> [BRIEF]
Look through the entries for the string "chat", and copy each line that holds it.

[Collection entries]
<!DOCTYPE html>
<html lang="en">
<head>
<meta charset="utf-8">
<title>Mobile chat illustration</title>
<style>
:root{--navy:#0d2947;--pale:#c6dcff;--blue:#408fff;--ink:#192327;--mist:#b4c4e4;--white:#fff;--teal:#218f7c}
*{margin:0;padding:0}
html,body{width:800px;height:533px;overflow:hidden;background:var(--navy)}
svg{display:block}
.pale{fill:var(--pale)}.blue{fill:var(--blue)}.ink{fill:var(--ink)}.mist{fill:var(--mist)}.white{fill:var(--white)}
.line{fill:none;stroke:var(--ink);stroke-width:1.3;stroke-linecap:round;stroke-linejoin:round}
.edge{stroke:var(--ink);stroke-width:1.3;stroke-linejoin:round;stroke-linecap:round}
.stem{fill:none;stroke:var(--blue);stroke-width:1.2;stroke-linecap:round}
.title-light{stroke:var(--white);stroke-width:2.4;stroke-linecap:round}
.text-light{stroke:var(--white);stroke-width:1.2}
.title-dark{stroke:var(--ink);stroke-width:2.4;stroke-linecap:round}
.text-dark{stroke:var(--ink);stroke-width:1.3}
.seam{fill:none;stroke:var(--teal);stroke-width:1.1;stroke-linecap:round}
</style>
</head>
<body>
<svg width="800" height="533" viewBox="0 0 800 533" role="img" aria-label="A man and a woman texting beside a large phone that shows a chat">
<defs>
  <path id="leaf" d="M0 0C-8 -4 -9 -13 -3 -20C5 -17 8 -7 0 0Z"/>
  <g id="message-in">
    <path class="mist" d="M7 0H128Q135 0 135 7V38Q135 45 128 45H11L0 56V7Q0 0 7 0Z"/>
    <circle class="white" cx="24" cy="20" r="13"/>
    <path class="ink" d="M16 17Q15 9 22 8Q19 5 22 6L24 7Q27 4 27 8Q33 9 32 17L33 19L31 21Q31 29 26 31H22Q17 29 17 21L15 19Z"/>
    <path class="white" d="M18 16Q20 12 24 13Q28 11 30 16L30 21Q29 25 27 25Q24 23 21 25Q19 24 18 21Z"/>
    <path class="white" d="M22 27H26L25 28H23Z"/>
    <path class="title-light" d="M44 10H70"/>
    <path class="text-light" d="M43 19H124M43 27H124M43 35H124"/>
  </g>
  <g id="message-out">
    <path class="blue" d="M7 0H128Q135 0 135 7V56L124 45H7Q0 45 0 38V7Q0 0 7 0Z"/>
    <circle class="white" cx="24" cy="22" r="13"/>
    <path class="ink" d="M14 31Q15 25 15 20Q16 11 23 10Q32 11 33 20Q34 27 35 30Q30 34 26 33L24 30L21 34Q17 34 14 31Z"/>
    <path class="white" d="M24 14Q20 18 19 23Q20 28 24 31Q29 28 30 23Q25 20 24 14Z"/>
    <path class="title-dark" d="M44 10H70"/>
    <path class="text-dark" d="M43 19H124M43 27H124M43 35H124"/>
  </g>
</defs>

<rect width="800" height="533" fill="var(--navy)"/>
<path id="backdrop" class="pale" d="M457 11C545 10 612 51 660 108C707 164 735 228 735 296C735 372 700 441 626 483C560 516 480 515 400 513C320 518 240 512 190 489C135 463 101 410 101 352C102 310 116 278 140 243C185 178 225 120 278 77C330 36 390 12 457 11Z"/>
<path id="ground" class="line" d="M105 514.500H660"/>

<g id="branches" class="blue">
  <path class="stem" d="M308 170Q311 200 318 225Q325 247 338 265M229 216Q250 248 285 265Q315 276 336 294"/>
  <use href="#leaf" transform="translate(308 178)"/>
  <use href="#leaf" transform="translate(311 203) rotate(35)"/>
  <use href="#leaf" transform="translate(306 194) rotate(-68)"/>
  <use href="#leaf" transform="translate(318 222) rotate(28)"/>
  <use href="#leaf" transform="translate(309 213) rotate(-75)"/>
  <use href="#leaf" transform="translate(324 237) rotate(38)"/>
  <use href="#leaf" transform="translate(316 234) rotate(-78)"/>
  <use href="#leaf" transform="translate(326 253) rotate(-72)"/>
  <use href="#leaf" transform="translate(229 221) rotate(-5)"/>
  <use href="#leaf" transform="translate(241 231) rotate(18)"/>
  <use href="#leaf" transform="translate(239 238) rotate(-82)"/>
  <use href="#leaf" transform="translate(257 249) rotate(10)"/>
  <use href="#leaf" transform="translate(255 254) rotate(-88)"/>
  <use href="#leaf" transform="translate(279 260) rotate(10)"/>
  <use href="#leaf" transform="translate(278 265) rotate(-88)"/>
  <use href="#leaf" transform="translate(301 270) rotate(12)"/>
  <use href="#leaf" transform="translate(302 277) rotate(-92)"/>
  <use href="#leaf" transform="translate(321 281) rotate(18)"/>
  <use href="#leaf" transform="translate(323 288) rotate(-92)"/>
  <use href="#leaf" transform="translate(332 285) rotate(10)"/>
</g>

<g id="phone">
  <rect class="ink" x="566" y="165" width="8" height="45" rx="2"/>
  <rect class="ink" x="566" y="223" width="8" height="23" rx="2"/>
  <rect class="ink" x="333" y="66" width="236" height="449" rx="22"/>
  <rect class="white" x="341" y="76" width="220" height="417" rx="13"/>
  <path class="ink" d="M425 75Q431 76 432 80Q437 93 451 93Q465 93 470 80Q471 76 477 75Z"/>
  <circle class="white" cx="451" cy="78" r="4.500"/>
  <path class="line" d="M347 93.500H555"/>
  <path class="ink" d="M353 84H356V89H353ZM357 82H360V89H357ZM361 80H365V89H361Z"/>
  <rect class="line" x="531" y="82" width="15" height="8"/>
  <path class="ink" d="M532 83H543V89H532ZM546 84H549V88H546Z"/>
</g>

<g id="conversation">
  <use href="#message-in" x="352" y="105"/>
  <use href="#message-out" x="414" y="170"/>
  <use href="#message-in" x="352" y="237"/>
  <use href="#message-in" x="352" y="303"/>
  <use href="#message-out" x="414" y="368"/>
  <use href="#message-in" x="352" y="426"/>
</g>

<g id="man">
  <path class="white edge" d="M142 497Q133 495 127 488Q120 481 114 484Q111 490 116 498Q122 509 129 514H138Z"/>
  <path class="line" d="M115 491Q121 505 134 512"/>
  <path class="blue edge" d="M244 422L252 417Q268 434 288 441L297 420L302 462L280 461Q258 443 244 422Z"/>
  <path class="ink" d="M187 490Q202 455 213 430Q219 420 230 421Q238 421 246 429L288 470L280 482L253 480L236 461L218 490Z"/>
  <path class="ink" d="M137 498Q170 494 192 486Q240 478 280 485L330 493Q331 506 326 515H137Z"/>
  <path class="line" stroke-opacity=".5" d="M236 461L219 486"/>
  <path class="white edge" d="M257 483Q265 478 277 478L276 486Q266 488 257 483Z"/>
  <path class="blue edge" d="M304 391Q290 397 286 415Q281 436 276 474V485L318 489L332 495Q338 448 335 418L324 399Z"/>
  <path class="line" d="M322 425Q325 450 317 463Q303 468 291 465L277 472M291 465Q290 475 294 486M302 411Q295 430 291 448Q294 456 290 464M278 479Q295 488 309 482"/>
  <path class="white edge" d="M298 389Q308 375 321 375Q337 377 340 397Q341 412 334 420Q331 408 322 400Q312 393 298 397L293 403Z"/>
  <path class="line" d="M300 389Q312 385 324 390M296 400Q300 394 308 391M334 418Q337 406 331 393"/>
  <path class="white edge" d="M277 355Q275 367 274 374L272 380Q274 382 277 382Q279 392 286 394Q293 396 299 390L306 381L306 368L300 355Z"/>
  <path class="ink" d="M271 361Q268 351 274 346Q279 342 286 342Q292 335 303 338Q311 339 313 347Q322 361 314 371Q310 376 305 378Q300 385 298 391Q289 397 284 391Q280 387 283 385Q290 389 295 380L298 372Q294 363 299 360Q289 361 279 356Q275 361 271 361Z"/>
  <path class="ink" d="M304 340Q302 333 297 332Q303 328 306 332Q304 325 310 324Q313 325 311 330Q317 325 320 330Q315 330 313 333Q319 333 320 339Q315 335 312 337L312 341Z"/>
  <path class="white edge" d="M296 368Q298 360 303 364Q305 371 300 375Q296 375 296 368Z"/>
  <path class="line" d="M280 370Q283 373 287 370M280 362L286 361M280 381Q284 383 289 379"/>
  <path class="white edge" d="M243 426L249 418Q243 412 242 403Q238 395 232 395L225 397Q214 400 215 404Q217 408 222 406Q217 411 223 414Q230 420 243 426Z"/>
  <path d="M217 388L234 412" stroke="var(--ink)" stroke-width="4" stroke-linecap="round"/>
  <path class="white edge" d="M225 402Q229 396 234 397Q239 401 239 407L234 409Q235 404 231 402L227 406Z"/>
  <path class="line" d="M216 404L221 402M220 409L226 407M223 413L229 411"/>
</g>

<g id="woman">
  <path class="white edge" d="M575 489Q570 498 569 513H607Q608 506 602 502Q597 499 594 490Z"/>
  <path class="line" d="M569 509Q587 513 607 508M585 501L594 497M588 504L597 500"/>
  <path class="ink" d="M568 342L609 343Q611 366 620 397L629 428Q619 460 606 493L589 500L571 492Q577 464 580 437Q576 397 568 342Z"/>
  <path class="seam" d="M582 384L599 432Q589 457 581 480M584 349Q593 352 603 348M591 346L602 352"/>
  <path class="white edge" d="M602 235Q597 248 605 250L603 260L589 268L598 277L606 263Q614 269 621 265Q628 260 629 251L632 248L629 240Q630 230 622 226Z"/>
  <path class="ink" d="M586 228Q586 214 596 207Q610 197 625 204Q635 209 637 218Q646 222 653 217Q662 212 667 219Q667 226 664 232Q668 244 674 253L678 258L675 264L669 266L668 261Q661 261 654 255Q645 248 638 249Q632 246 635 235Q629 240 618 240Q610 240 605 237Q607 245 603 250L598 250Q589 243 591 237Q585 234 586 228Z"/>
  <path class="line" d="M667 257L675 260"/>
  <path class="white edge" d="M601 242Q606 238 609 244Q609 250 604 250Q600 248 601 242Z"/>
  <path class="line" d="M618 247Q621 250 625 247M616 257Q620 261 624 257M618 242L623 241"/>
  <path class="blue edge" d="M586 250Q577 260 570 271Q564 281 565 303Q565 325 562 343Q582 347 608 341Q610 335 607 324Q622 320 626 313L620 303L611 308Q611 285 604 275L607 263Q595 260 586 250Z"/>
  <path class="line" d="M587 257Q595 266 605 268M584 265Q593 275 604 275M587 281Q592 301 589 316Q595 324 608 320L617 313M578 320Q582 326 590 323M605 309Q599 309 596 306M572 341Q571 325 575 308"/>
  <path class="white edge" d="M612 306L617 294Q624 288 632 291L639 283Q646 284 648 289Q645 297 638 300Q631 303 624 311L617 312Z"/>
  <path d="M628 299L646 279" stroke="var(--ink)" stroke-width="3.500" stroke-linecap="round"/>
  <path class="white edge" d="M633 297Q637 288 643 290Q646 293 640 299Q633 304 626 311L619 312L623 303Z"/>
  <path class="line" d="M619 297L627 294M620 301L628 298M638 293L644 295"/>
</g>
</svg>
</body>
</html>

> [RESULT]
<title>Mobile chat illustration</title>
<svg width="800" height="533" viewBox="0 0 800 533" role="img" aria-label="A man and a woman texting beside a large phone that shows a chat">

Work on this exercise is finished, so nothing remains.